# If $\frac{z-\alpha}{z+\alpha},(\alpha \in R)$ is a purely imaginary number and $|z|=2$, can we find value of $\alpha$ geometrically?

If $$\dfrac{z-\alpha}{z+\alpha},(\alpha \in R)$$ is a purely imaginary number and $$|z|=2$$, then find value of $$\alpha$$.

Now I took $$\dfrac{z-\alpha}{z+\alpha}=t$$ and as t is purely imaginary, and use the fact that $$t+ \bar{t}=0$$ and obtained the answer $$\alpha = \pm2$$.

But I was wondering that if there is any way to think about the answer more directly using geometry of complex numbers given that $$z$$ lies on a circle centered at origin having radius $$2$$.

• Do you know the rotation theorem?

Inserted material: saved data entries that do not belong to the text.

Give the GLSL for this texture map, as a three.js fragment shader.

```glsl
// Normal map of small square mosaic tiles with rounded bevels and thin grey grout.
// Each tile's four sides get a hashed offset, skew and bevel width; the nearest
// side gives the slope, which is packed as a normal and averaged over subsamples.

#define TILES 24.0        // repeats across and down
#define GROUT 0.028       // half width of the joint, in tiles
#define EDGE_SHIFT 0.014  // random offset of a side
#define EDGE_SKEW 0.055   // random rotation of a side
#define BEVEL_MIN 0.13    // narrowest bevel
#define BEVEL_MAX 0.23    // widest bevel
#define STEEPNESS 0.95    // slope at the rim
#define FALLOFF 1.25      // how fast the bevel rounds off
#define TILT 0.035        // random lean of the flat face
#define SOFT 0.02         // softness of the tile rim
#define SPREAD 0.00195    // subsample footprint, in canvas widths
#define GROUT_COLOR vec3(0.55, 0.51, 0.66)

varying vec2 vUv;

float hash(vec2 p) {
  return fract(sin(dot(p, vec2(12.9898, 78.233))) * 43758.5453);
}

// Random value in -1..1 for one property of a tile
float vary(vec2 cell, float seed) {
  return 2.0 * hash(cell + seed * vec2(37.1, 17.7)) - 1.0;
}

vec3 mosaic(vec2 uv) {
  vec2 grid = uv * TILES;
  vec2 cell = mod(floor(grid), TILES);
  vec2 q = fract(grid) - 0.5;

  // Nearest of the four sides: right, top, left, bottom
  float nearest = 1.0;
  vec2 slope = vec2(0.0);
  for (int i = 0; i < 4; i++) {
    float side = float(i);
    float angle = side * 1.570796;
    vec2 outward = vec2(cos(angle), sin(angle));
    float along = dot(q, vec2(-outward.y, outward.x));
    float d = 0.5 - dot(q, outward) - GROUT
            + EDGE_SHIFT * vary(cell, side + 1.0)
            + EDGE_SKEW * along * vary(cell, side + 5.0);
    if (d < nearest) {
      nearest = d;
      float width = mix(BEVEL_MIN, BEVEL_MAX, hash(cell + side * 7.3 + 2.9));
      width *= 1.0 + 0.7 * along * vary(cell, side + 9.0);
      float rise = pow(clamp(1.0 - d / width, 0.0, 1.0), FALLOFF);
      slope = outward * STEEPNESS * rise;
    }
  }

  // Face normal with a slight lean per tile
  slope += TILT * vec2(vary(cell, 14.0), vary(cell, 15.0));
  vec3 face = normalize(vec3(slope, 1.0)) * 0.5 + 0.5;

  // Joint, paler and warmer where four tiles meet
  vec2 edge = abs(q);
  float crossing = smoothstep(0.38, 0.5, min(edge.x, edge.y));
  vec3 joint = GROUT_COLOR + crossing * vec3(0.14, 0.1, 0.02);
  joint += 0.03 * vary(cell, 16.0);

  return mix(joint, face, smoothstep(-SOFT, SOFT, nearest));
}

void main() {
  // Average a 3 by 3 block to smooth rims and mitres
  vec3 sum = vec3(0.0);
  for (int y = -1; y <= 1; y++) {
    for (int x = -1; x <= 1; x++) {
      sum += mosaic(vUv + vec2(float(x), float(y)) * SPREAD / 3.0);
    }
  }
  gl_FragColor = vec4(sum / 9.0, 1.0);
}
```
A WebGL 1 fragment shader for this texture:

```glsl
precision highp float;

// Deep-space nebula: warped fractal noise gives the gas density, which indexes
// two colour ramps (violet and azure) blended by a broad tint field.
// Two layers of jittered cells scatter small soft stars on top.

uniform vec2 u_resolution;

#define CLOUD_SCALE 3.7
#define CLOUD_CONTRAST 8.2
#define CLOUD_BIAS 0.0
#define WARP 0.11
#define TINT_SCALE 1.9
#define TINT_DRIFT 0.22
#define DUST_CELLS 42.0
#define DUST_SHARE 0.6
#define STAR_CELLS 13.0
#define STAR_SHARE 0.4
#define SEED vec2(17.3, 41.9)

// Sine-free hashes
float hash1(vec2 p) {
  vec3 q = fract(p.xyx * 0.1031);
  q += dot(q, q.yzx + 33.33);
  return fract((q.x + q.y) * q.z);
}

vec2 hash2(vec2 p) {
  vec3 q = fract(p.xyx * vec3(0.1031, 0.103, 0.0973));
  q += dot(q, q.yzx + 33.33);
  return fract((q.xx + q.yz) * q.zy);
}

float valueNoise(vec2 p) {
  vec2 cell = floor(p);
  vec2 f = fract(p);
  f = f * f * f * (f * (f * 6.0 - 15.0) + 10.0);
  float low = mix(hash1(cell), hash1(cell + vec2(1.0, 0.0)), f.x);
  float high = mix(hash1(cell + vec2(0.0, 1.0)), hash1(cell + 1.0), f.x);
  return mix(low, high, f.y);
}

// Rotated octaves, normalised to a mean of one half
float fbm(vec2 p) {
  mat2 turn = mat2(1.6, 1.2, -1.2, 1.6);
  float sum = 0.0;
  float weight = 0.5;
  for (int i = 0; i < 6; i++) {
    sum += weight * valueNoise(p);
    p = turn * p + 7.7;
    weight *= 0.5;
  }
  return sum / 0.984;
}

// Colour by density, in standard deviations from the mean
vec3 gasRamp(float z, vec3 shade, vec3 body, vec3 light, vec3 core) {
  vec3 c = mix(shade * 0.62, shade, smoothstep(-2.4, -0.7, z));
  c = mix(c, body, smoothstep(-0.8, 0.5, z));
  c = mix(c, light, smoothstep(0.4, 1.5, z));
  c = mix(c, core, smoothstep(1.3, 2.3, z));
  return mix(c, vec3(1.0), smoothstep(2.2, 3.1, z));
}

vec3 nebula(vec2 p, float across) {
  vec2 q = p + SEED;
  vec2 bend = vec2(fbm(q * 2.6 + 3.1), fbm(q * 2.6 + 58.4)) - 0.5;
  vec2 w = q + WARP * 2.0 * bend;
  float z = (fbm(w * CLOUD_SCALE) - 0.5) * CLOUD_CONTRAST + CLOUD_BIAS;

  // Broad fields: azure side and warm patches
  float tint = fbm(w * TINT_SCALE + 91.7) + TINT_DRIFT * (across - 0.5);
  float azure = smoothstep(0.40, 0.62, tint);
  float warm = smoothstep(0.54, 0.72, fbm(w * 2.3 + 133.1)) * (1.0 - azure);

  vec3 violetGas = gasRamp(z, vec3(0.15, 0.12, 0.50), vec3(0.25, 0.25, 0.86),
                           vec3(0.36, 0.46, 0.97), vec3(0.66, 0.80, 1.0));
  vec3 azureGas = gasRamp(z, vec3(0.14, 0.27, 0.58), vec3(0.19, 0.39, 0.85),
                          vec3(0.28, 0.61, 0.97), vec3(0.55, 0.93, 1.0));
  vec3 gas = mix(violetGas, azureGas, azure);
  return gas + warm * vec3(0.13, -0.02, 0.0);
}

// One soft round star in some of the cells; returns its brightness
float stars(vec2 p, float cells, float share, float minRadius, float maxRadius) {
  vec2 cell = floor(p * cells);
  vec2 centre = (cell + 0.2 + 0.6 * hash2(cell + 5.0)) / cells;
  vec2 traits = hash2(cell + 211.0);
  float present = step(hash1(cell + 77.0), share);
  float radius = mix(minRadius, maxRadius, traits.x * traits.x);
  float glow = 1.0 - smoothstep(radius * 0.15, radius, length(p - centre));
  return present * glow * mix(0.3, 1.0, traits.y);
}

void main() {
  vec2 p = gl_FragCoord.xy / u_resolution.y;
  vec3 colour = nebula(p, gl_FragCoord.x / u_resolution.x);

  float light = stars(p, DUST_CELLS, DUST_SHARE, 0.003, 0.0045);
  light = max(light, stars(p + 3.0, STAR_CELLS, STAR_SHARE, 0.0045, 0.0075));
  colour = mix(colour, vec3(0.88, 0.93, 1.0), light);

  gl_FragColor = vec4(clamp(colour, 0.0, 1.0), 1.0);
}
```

Jun 1 '20 at 19:01
• @SaketGurjar Yes. Jun 1 '20 at 19:02
• Ok good....because my answer makes use of it.. Jun 1 '20 at 19:32

For now, let's say $$\alpha$$ may be any complex no. $$z_1$$ and $$(-\alpha)$$ be another complex no. $$z_2$$

Here consider such a circular arc passing through $$z_1$$, $$z_2$$ and another complex no. $$z_o$$

From the property of circles, angle (a) between $$(z_1-z_o)$$ and $$(z_2-z_o)$$ will remain constant wherever $$z_o$$ moves on the arc.

We can write this as (using rotation theorem) :

$$\frac{z_1-z_o}{|z_1-z_o|} =\frac{z_2-z_o}{|z_2-z_o|} e^{ia}$$

$$\to \frac{z_1-z_o}{z_2-z_o} =\frac{|z_1-z_o|}{|z_2-z_o|} e^{ia}$$

Taking argument of both the sides:

$$\arg \left( \frac{z_1-z_o}{z_2-z_o} \right) = a$$

So we can draw an analogy here that:

For any two fixed $$z_1$$ and $$z_2$$, if $$\arg \left( \frac{z_1-z_o}{z_2-z_o} \right) = a \ (constant)$$ then the locus of $$z_o$$ will be an. arc passing through $$z_1$$, $$z_2$$ and $$z_o$$

Consider this:

$$\frac{z-\alpha}{z+\alpha} = bi$$

$$b \in \mathbb{R}$$ and $$\alpha \in \mathbb{R}$$

Since these two complex numbers are equal, their principal argument must also be equal.

$$\arg \left( \frac{z-\alpha}{z+\alpha} \right) = \arg (bi)$$

$$\arg \left( \frac{z-\alpha}{z+\alpha} \right) = \frac{\pi}{2}$$

Since $$\alpha$$ and $$(-\alpha)$$ are fixed complex no. (on the Real axis since both are real no.), the locus of $$z$$ will be an arc as mentioned above.

Moreover, the arc will be a semicircle as the angle is $$\frac{\pi}{2}$$. (Another property of circles)

SO,

$$z$$ will have to lie on such a $$\color{red}{semicircle}$$.

As we increase $$\alpha$$, the radius of this $$\color{red}{semicircle}$$ will increase. (See Here for visualisation (vary the slider))

But we know that $$z$$ has two lie on the circle centred at $$0$$ and of radius $$2$$.

So the points where this circle meets the Real Axis have to be $$(\pm2,0)$$ and these endpoints of the semicircle are nothing but $$(\pm \alpha,0)$$

So,

$$\color{green}{\alpha = \pm 2}$$

NOTE:

The block-quoted matter which defines the locus of the above conditions can be used in similar questions, just take in mind:

The locus of $$z_o$$ will be :

$$\bullet$$ An arc if $$a \in (0,\pi)$$

$$\bullet$$ A line segment if $$a = \pi$$

$$\bullet$$ A pair of rays if $$a=0$$

If $$\displaystyle{z-\alpha\over z+\alpha} = i\lambda\$$ for some $$\lambda\in\mathbb R$$ then $$z-\alpha$$ and $$z+\alpha$$ are perpendicular. But those two complex numbers can be seen as the diagonals of the parallelogram with vertices at $$0, z, \alpha$$ and $$z+\alpha$$, and if the diagonals of a parallelogram are perpendicular, all sides are equal, which is possible in this case only when $$\alpha=\pm 2$$